This Saturday is ‘World Press Freedom Day’. This day was first observed in 1994 and now every year on 3 May we remember that journalists around the world are persecuted, imprisoned, tortured and killed by dictators who do not want freedom of the press because they do not want democracy in their countries. According to information from ‘Reporters Without Borders’, more than 77 journalists died a violent death in 2013 alone.
What has this got to do with MANN+HUMMEL? That’s simple: we too consider freedom of the press and freedom of speech to be vital, indeed indispensable. Moreover, our company is often the subject of media reports.
Whether it is the economic press, local and regional newspapers or specialist media, journalists regularly contact us by telephone to find out information or look for interviewees. It is in this situation that the same questions about how to deal with the press ‘correctly’ crop up time and time again. Do I have to speak to the media? What happens to the information that I give to journalists? Will I be told in advance when and where the article is going to be published? Can I have any control over what is published? How can I make sure that my information won’t be reported ambiguously or incorrectly?
In the press office, we have a few ground rules to help us ensure that our dealings with journalists are professional, efficient and fair for both parties.
Ground rule no 1
Our company is not obliged to provide the media with information nor is it accountable to the media. However, it is in our own interests to maintain ongoing, transparent and reliable press and public relations. When we do divulge information to outside parties, we do so to the best of our knowledge and belief (as is also stipulated in our company code of conduct). Due care always comes before speed. We do not allow ourselves to be put under undue pressure – not even from an imminent editorial deadline.

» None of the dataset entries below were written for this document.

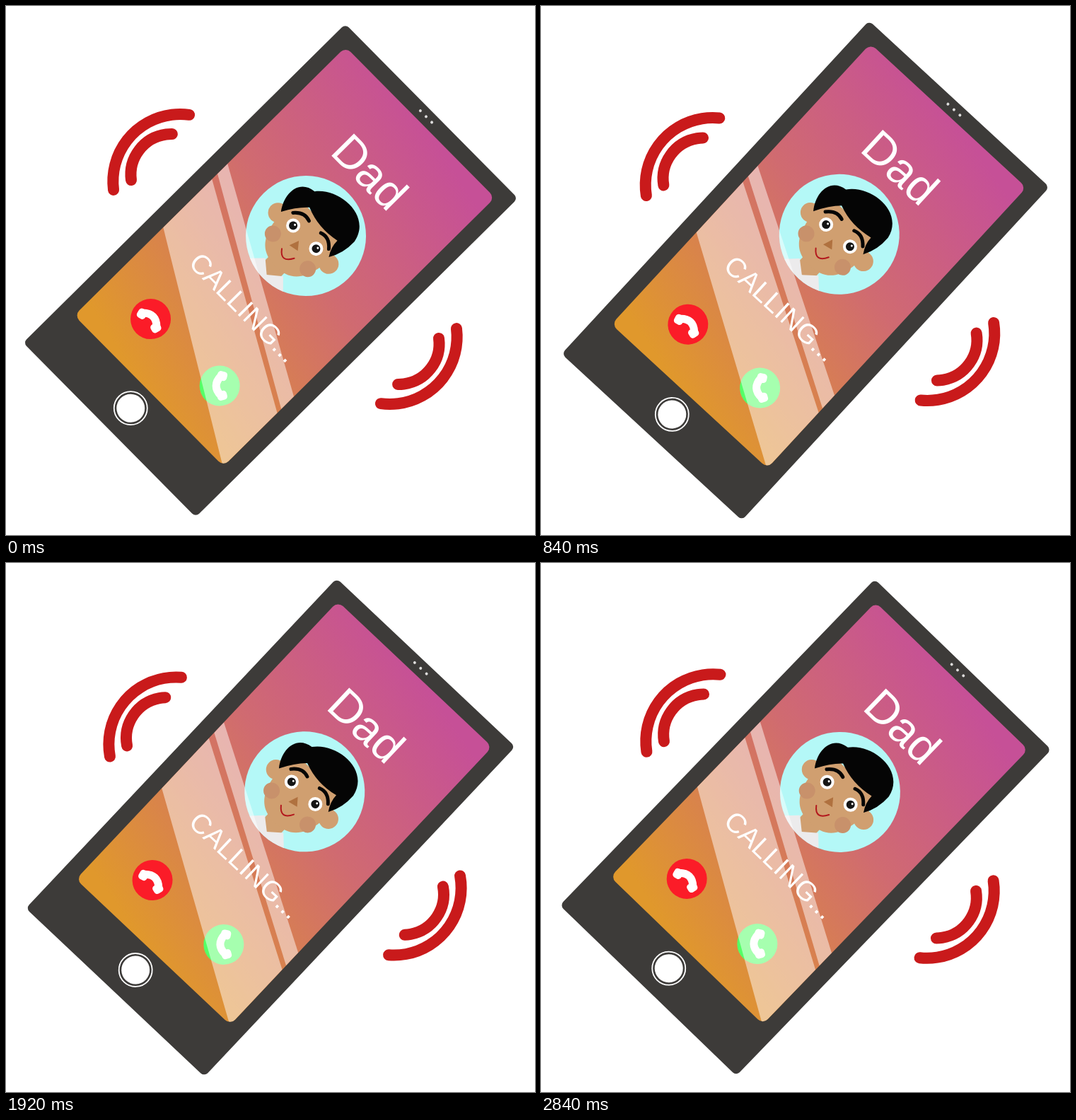
Write an HTML page with a canvas that moves like this. It is 748 by 748 pixels and loops after 2.88 s.

```html
<!DOCTYPE html>
<html lang="en">
<head>
<meta charset="utf-8">
<title>Incoming call</title>
<style>
  html, body { margin: 0; width: 100%; height: 100%; overflow: hidden; background: #fff; }
  canvas { display: block; width: 748px; height: 748px; }
</style>
</head>
<body>
<canvas id="stage"></canvas>
<script>
const SIZE = 748, LOOP = 2880, STEP = 40, TAU = Math.PI * 2;
const canvas = document.getElementById('stage');
const ctx = canvas.getContext('2d');
const ratio = window.devicePixelRatio || 1;
canvas.width = canvas.height = SIZE * ratio;

// Key poses; the shake swings once between each pair
const SWING = 2;
const poses = [
  { t: 0, phone: 45.3, waves: 0 },
  { t: 520, phone: 42.6, waves: -0.75 },
  { t: 1160, phone: 42.8, waves: -3.1 },
  { t: 1560, phone: 40.4, waves: -6.6 },
  { t: 1920, phone: 43.3, waves: -3.2 },
  { t: 2400, phone: 44.5, waves: -3.4 },
  { t: 2840, phone: 44, waves: -1.6 },
  { t: LOOP, phone: 45.3, waves: 0 }
];

function shake(part, t) {
  const i = poses.findIndex(p => p.t > t);
  const a = poses[i - 1], b = poses[i];
  const u = (t - a.t) / (b.t - a.t);
  const swing = SWING * (-1) ** i * Math.sin(TAU * u);
  return (a[part] + (b[part] - a[part]) * u + swing) * Math.PI / 180;
}

function fill(color) { ctx.fillStyle = color; ctx.fill(); }

function circle(x, y, r, color) {
  ctx.beginPath();
  ctx.arc(x, y, r, 0, TAU);
  fill(color);
}

function box(x, y, w, h, r, color) {
  ctx.beginPath();
  ctx.roundRect(x, y, w, h, r);
  fill(color);
}

function polygon(points, color) {
  ctx.beginPath();
  points.forEach(p => ctx.lineTo(...p));
  fill(color);
}

function stroke(color, width, cap = 'round') {
  ctx.strokeStyle = color;
  ctx.lineWidth = width;
  ctx.lineCap = cap;
  ctx.stroke();
}

function arc(x, y, r, from, to, color, width) {
  ctx.beginPath();
  ctx.arc(x, y, r, from * Math.PI, to * Math.PI);
  stroke(color, width);
}

function curve(x0, y0, cx, cy, x1, y1, color, width, cap) {
  ctx.beginPath();
  ctx.moveTo(x0, y0);
  ctx.quadraticCurveTo(cx, cy, x1, y1);
  stroke(color, width, cap);
}

function at(x, y, angle, draw) {
  ctx.save();
  ctx.translate(x, y);
  ctx.rotate(angle);
  draw();
  ctx.restore();
}

function label(text, x, y, size) {
  ctx.font = `${size}px "Liberation Sans", Arial, sans-serif`;
  ctx.fillStyle = '#fff';
  ctx.fillText(text, x, y);
}

function handset() {
  curve(-14, 2, 0, -12, 14, 2, '#fff', 11, 'butt');
  for (const side of [-1, 1]) {
    at(side * 14, 3, side * 0.25, () => box(-6.5, -6.5, 13, 14, 4.5, '#fff'));
  }
}

function button(x, y, color, turn) {
  circle(x, y, 28.5, color);
  at(x, y, turn, handset);
}

function avatar() {
  const skin = '#d09f70', hair = '#050505';
  circle(0, 0, 85, '#b4f8f7');
  ctx.clip();

  box(-16, 45, 32, 33, 0, skin);
  polygon([[-45, 90], [-18, 63], [0, 78], [18, 63], [45, 90]], '#ecebec');

  // Head, then mirrored features
  ctx.beginPath();
  ctx.moveTo(-47, -30);
  ctx.bezierCurveTo(-51, 36, -36, 61, 0, 61);
  ctx.bezierCurveTo(36, 61, 51, 36, 47, -30);
  fill(skin);
  for (const side of [-1, 1]) {
    circle(side * 51, 5, 14, skin);
    circle(side * 35, 31, 11.5, '#c8916b');
    circle(side * 23, 2.5, 10, '#fff');
    circle(side * 23, 2.5, 6, '#151515');
    circle(side * 23 + 1, 0, 1.5, '#fff');
    curve(side * 12, -18, side * 25, -23, side * 36, -10, hair, 5);
  }
  polygon([[-2, 12], [-7, 26], [7, 23]], '#b0713f');
  curve(-11, 37, 1, 53, 11, 34, '#b3181d', 2);

  ctx.beginPath();
  ctx.moveTo(-49, 1);
  ctx.bezierCurveTo(-65, -20, -64, -50, -36, -53);
  ctx.bezierCurveTo(-14, -82, 46, -86, 54, -43);
  ctx.quadraticCurveTo(55, -20, 44, -2);
  ctx.quadraticCurveTo(36, -14, 36, -27);
  ctx.quadraticCurveTo(4, -20, -25, -32);
  ctx.quadraticCurveTo(-38, -20, -49, 1);
  fill(hair);
}

// Light band across the screen, from its left edge to its right
function glare(left, right, leftDepth, rightDepth) {
  polygon([
    [-150, left], [150, right], [150, right + rightDepth], [-150, left + leftDepth]
  ], 'rgba(255,255,255,0.48)');
}

function phone() {
  box(-173.5, -320.5, 347, 641, 7, '#3d3b39');
  for (const i of [-1, 0, 1]) circle(i * 11.5, -309.5, 2, '#dedddc');
  circle(-0.7, 277.5, 20, '#fff');
  arc(-0.7, 277.5, 23.5, 0, 2, '#fff', 1.8);

  const sky = ctx.createLinearGradient(60, -290, -60, 235);
  sky.addColorStop(0, '#c65097');
  sky.addColorStop(0.45, '#d06b70');
  sky.addColorStop(1, '#e0982c');
  ctx.save();
  box(-150, -298, 300, 540, 10, sky);
  ctx.clip();

  at(0.4, -70, 0, avatar);
  button(-70.4, 168.7, '#fb1c28', 0);
  button(65.3, 165.7, '#54ff66', -Math.PI * 0.75);
  glare(-32, 135, 97, 108);
  glare(-63, 102, 20, 25);

  label('Dad', -60, -175.5, 65);
  label('CALLING...', -89, 77, 39);
  ctx.restore();
}

function waves() {
  for (const turn of [0, Math.PI]) {
    at(0, 0, turn, () => {
      arc(-148.2, -110, 95, 0.96, 1.543, '#c91a1b', 16);
      arc(-160.5, -119.5, 57.5, 0.958, 1.505, '#c91a1b', 16);
    });
  }
}

function frame() {
  const t = Math.floor((performance.now() % LOOP) / STEP) * STEP;
  ctx.setTransform(ratio, 0, 0, ratio, 0, 0);
  ctx.fillStyle = '#fff';
  ctx.fillRect(0, 0, SIZE, SIZE);
  at(394.5, 358, shake('waves', t), waves);
  at(374, 374, shake('phone', t), phone);
  requestAnimationFrame(frame);
}
frame();
</script>
</body>
</html>
```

Ground rule no 2
When we speak to journalists we know that in cases of doubt our counterpart is not a specialist like our experts in the individual divisions. Economic journalists are interested in numbers and business strategies, specialist media are more likely to want to talk about technology, products and processes, whereas the local press will be looking for information about the location. That’s why we make sure that the information we provide is specific and tailored to the target group.
Ground rule no 3
It is important to manage expectations, so we will clarify with a journalist in advance what the conditions of us speaking to them are and how they may use our information. Does the journalist need an official statement or are they just looking for general information about the business? We make it very clear when we do not want to be quoted word for word, and in cases where we do, we stipulate that this must be the case and that we want verbatim quotations to be submitted to us prior to publication so that we can authorise them. This is usually only the case for question and answer interviews, where we want to come across as friendly, open and honest but avoid appearing naive or too chatty.
Ground rule no 4
We are realistic. Even if we show a journalist around the laboratory for hours, they are still not going to be able to put all of the information in their article (or radio, TV or online piece) and nor will they want to. We are not annoyed or offended if two short statements are all that are used from an interview lasting several hours. Journalism is built on choice and reduction. As journalists generally work professionally and are well practised in the art of omission, the end result is usually good.
Ground rule no 5
Keep your cool if the next day something does appear in the newspaper,or is broadcast, which is not as agreed or expected. Naturally, we cannot completely rule out the risk of an abridged (and possibly distorted) statement being published. But you can be comforted by the fact that a great deal of information is broadcast and it will be yesterday’s news before you know it.